(Exercise prompt): The answer is every line in the data below that contains the word "smoothstep".

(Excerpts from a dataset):

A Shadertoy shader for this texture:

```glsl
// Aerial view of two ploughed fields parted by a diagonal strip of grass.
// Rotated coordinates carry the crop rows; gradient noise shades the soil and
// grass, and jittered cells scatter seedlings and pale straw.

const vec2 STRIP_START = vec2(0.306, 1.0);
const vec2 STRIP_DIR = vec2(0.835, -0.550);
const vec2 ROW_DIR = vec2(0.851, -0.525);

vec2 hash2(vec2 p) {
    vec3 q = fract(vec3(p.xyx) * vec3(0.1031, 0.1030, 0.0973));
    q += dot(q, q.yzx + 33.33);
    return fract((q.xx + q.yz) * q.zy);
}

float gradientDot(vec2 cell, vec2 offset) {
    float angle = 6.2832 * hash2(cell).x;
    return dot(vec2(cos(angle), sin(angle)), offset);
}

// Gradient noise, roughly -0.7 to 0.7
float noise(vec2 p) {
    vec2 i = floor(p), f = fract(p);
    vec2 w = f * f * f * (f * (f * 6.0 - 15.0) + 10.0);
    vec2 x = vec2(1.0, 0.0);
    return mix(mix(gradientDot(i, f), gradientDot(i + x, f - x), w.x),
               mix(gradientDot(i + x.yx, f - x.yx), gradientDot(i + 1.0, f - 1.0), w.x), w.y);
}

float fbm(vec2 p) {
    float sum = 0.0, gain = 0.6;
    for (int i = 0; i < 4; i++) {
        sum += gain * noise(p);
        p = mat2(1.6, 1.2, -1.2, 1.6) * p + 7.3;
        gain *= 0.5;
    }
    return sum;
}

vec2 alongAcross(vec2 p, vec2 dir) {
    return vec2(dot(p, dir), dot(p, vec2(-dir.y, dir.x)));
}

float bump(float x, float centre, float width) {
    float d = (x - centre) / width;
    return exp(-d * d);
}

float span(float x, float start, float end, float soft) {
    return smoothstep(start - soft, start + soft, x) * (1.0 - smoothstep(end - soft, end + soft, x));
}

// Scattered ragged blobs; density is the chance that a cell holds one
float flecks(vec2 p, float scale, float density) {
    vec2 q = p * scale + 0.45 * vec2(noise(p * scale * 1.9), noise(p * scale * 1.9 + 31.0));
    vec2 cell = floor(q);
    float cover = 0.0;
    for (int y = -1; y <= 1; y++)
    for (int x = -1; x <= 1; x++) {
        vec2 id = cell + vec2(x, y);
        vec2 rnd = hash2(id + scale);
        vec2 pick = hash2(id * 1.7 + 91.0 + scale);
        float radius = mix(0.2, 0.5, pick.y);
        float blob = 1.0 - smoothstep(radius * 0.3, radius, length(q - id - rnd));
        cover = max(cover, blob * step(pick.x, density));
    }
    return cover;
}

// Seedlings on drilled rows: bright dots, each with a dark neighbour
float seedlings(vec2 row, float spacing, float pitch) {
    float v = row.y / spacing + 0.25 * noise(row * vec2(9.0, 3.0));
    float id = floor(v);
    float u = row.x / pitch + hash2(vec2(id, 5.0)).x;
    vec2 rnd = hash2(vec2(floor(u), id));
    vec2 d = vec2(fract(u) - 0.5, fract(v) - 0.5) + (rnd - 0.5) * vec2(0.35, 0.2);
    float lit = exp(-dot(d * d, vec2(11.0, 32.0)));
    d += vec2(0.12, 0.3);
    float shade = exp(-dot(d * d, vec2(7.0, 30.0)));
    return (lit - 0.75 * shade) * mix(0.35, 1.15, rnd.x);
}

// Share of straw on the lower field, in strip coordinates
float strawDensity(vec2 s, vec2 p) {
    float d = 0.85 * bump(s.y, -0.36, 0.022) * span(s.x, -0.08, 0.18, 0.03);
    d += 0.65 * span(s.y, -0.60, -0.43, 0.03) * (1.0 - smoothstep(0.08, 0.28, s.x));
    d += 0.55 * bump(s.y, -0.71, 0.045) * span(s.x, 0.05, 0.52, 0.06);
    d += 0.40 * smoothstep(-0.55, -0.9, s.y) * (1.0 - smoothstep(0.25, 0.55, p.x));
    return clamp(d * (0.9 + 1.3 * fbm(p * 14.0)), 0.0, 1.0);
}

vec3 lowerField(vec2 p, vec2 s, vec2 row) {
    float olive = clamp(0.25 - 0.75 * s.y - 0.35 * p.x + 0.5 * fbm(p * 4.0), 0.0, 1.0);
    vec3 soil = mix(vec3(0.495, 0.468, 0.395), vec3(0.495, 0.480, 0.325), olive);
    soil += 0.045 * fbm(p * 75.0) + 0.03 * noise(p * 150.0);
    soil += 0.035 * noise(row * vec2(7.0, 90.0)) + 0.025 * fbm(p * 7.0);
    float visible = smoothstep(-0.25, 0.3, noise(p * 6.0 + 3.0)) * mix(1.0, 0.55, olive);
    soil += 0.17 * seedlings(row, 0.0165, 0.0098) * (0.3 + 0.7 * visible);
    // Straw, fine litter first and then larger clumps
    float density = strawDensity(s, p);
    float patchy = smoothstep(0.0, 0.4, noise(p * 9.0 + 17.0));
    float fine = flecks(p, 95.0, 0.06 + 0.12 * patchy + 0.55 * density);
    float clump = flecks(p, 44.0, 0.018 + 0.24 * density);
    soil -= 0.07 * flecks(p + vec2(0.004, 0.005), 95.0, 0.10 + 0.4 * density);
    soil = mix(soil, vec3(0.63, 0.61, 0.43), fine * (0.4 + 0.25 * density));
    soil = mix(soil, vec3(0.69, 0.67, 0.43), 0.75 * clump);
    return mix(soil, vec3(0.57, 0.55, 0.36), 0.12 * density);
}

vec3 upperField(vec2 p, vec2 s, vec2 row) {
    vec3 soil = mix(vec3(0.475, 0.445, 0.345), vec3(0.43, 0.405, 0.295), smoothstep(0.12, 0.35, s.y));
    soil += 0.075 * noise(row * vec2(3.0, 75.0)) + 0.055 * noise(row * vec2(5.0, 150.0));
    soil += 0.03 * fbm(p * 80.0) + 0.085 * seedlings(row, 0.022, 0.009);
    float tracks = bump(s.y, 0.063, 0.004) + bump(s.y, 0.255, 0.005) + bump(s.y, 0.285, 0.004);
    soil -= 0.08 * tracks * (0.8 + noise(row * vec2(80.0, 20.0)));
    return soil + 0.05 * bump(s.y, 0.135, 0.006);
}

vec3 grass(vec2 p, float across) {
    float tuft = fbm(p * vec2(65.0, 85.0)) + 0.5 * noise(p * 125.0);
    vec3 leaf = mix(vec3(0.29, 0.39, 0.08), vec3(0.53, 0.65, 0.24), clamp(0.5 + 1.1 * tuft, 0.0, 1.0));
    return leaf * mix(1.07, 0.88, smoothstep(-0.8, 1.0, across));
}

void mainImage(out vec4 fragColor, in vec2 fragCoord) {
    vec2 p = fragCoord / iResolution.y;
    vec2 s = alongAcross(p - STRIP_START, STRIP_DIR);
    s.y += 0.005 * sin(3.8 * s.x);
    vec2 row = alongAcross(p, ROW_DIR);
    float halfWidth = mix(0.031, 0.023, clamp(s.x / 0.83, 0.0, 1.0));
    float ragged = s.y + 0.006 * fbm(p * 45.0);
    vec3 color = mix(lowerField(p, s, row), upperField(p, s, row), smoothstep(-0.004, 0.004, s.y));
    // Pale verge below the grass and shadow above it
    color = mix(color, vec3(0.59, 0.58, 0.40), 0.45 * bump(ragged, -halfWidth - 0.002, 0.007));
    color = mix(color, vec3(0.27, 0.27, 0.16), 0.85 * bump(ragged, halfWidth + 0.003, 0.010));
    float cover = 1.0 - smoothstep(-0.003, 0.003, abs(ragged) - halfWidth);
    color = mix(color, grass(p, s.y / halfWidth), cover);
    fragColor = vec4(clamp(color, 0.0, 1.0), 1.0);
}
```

(Response):
    return smoothstep(start - soft, start + soft, x) * (1.0 - smoothstep(end - soft, end + soft, x));
        float blob = 1.0 - smoothstep(radius * 0.3, radius, length(q - id - rnd));
    d += 0.65 * span(s.y, -0.60, -0.43, 0.03) * (1.0 - smoothstep(0.08, 0.28, s.x));
    d += 0.40 * smoothstep(-0.55, -0.9, s.y) * (1.0 - smoothstep(0.25, 0.55, p.x));
    float visible = smoothstep(-0.25, 0.3, noise(p * 6.0 + 3.0)) * mix(1.0, 0.55, olive);
    float patchy = smoothstep(0.0, 0.4, noise(p * 9.0 + 17.0));
    vec3 soil = mix(vec3(0.475, 0.445, 0.345), vec3(0.43, 0.405, 0.295), smoothstep(0.12, 0.35, s.y));
    return leaf * mix(1.07, 0.88, smoothstep(-0.8, 1.0, across));
    vec3 color = mix(lowerField(p, s, row), upperField(p, s, row), smoothstep(-0.004, 0.004, s.y));
    float cover = 1.0 - smoothstep(-0.003, 0.003, abs(ragged) - halfWidth);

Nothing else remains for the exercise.